And then there is Glen Keith. Glen Keith lies a stone’s throw away from Strathisla. The spirit from Strathisla was pumped to Glen Keith for filling into casks, but also the boiler at Glen Keith warms water for Glen Keith’s production. Glen Keith’s production started in 1958 with three stills (triple distillation). In 1970 the first two stills in Scotland that are heated by gas were installed. Soon after that, the distillery stopped the triple distillation. In 1983 a sixth still is installed. The distillery is mothballed since 1999, but plans are to restart the distillery next month (April 2013).

Chivas Brothers (owned by Pernod Ricard) already opened two of their mothballed distilleries. Allt a-Bhainne in May 2005 and Braeval (a.k.a. Braes of Glenlivet) in July 2008. If memory serves me well, Chivas Brothers also have Imperial. Alas, Imperial was considered not economically viable for reopening. (It was “old” and had the ‘wrong’ capacity, to small for a company like Chivas), so Chivas presented plans in 2012 for a new distillery to be built at the site of the old Imperial distillery. So the demolition of Imperial started around december 2012 and is now also gone for good.

Color: Copper, cloudy.

Nose: Musty Sherry with a lot of wood. Dried oranges, and sugared orange skin. Crushed dead insects, well they really don’t make them like this anymore! Cloves which fits the orange skin perfectly. Mocha with orange cordial. A forest in the rain. Oak planks. A Whisky with character.

Taste: Old bottle effect. Very spicy oak but not over oaked. It’s heavy on the wood but that not a bad thing here. A lot of wood and paper. Along comes wood spice and some bitterness. It is so clearly a Whisky from another time, that this one needs it. Luckily the rest of the body is quite ‘heavy’ too, but not in your face. It’s a rather quiet malt. Hot butter, sugared oranges and some coal. It actually is pretty sweet, but the sweetness is hidden well behind the wood and oranges. A bottled antiques shop with a long warming finish.
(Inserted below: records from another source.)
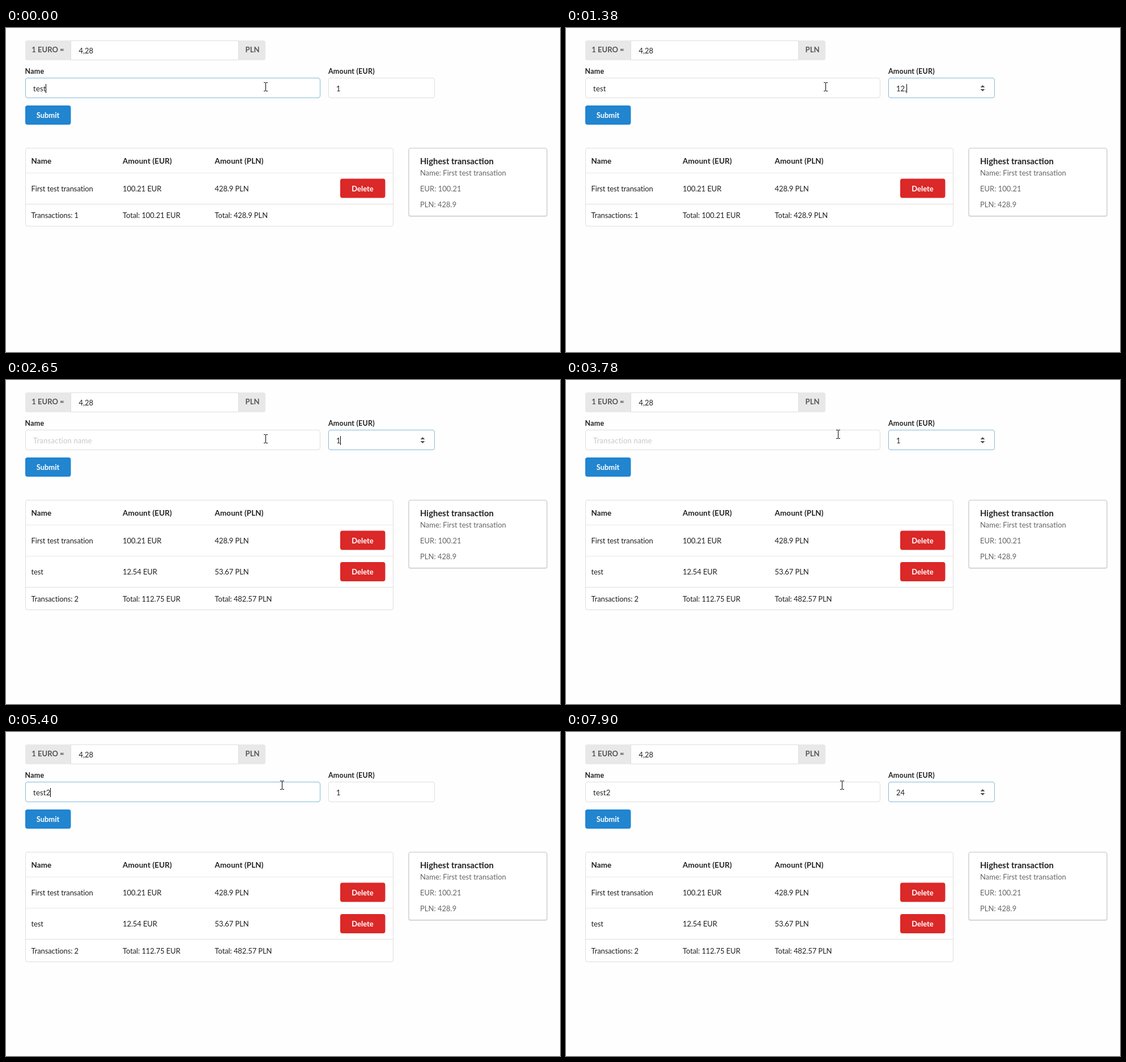
Recreate the animation shown at these times as an HTML page. Size 978 by 573 pixels, loop 8 s.

```html
<!DOCTYPE html>
<html lang="en">
<head>
<meta charset="utf-8">
<title>Transactions</title>
<style>
  html, body { margin: 0; height: 100%; overflow: hidden; background: #fefefe; }
  svg { display: block; width: 978px; height: 573px; }
  text { font: 13px Lato, sans-serif; fill: #212121; white-space: pre; }
  .bold { font-weight: 700; font-size: 13.4px; letter-spacing: .15px; }
  .label { font-weight: 700; font-size: 12.5px; letter-spacing: .2px; }
  .title { font-weight: 700; font-size: 14.9px; }
  .button { font-weight: 700; fill: #fff; text-anchor: middle; }
  .addon { font-weight: 700; fill: #555; text-anchor: middle; }
  .meta { fill: #666; }
  .cell { letter-spacing: -.1px; }
  #name { letter-spacing: .25px; }
  .box { fill: #fff; stroke: #dededf; }
  .line { stroke: #e8e9e9; }
  .edge { stroke: #dededf; }
</style>
</head>
<body>
<svg viewBox="0 0 978 573">
  <rect x="34" y="22" width="424" height="35" rx="4" fill="#e8e8e8"/>
  <rect class="box" x="114.5" y="22.5" width="296" height="34"/>
  <text class="addon" x="74" y="43">1 EURO =</text>
  <text x="128.5" y="45">4,28</text>
  <text class="addon" x="435" y="43">PLN</text>

  <text class="label" x="33.5" y="80.5">Name</text>
  <text class="label" x="569" y="80.5">Amount (EUR)</text>
  <rect id="nameBox" class="box" x="34.5" y="88.5" width="520" height="35" rx="3.5"/>
  <rect id="amountBox" class="box" x="569.5" y="88.5" width="187" height="35" rx="3.5"/>
  <rect id="selection" x="583" y="99" width="7.5" height="16" fill="#c8c8c8"/>
  <text id="name" x="48" y="111.5"></text>
  <text id="amount" x="583" y="111.5"></text>
  <path id="spinner" d="M731.5 105L735.5 101L739.5 105ZM731.5 108L735.5 112L739.5 108Z" fill="#505050"/>
  <rect id="caret" y="99" width="1" height="16" fill="#000"/>

  <rect x="34" y="137" width="80.5" height="34" rx="4" fill="#2185d0"/>
  <text class="button" x="74" y="158.5">Submit</text>

  <rect id="table" class="box" x="34.5" y="212.5" width="649" rx="3.5"/>
  <path class="line" d="M35 256.5H683"/>
  <g id="rows"></g>

  <rect x="710" y="213" width="246" height="121" rx="4" fill="#e2e2e3"/>
  <rect x="711" y="212.5" width="244" height="120" rx="4" fill="#fff" stroke="#d4d4d5" stroke-width="1.5"/>
  <text class="title" x="731" y="240.5">Highest transaction</text>
  <text class="meta" x="731" y="261">Name: First test transation</text>
  <text class="meta" x="731" y="288.5">EUR: 100.21</text>
  <text class="meta" x="731" y="316.5">PLN: 428.9</text>

  <path id="pointer" d="M-3.5 -7.5H-.5M.5 -7.5H3.5M0 -7V7M-3.5 7.5H-.5M.5 7.5H3.5" fill="none" stroke="#000"/>
</svg>
<script>
const $ = id => document.getElementById(id);
const LOOP = 8000;
const GREY = '#dededf', BLUE = '#85b7d9';

// [start ms, changes]; caret: is it lit, sel: is the amount selected
const steps = [
  [0, { name: 'test', amount: '1', focus: 'name', caret: 1, sel: 0, sent: 0, x: 458.5, y: 104 }],
  [270, { focus: 'amount', caret: 0, sel: 1 }],
  [830, { caret: 1, sel: 0 }],
  [950, { amount: '12' }],
  [1380, { amount: '12,' }],
  [1690, { amount: '12,5' }],
  [1840, { amount: '12,54' }],
  [2370, { caret: 0 }],
  [2650, { name: '', amount: '1', caret: 1, sent: 1 }],
  [3080, { caret: 0 }],
  [3660, { x: 468.5, y: 100 }],
  [3780, { x: 480.5, y: 96 }],
  [3900, { focus: 'name', caret: 1, x: 487.5, y: 94 }],
  [4420, { caret: 0 }],
  [4850, { name: 't', caret: 1 }],
  [4970, { name: 'tes' }],
  [5100, { name: 'test' }],
  [5400, { name: 'test2' }],
  [5700, { focus: 'amount', caret: 0, sel: 1 }],
  [7030, { amount: '2', caret: 1, sel: 0 }],
  [7500, { amount: '24' }],
  [7900, { caret: 0 }]
];

const cells = (y, words, kind = 'cell') => words.map((word, i) =>
  `<text class="${kind}" x="${[44.5, 206, 368.5][i]}" y="${y}">${word}</text>`).join('');

function tableRows(sent) {
  const data = [['First test transation', '100.21 EUR', '428.9 PLN']];
  if (sent) data.push(['test', '12.54 EUR', '53.67 PLN']);
  const rows = data.map((words, i) => {
    const y = 256 + i * 55.4, last = i === data.length - 1;
    return cells(y + 32.5, words) +
      `<rect x="590" y="${y + 10.5}" width="79.5" height="34" rx="4" fill="#db2828"/>
       <text class="button" x="629.5" y="${y + 32.5}">Delete</text>
       <path class="${last ? 'edge' : 'line'}" d="M35 ${Math.floor(y + 55) + 0.5}H683"/>`;
  });
  const totals = sent
    ? ['Transactions: 2', 'Total: 112.75 EUR', 'Total: 482.57 PLN']
    : ['Transactions: 1', 'Total: 100.21 EUR', 'Total: 428.9 PLN'];
  return cells(239.5, ['Name', 'Amount (EUR)', 'Amount (PLN)'], 'bold') +
    rows.join('') + cells(sent ? 391.5 : 336, totals);
}

function show(state) {
  const onName = state.focus === 'name';
  $('name').textContent = state.name || 'Transaction name';
  $('name').style.fill = state.name ? '' : onName ? '#878787' : '#c7c7c7';
  $('amount').textContent = state.amount;
  $('nameBox').style.stroke = onName ? BLUE : GREY;
  $('amountBox').style.stroke = onName ? GREY : BLUE;
  $('spinner').style.opacity = onName ? 0 : 1;
  $('selection').style.opacity = state.sel;
  $('caret').style.opacity = state.caret;
  const typed = state[state.focus] ? $(state.focus).getComputedTextLength() : 0;
  $('caret').setAttribute('x', Math.floor((onName ? 48 : 583) + typed));
  $('pointer').setAttribute('transform', `translate(${state.x} ${state.y})`);
  $('table').setAttribute('height', state.sent ? 194 : 138);
  $('rows').innerHTML = tableRows(state.sent);
}

let shown = -1;
function tick() {
  const t = performance.now() % LOOP;
  const count = steps.filter(([start]) => start <= t).length;
  if (count !== shown) {
    show(Object.assign({}, ...steps.slice(0, count).map(step => step[1])));
    shown = count;
  }
  requestAnimationFrame(tick);
}
tick();
</script>
</body>
</html>
```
This is now my favorite Christmas malt. Just smell that dried Orange in combination with the cloves. It’s not a perfect old bottle though, but it’s so clearly a time capsule. It’s impossible to not love this. I was always a big fan of Strathisla of the sixties and seventies and this Glen Keith is therefore really no surprise at all. Merry Christmas everybody!

Points: 92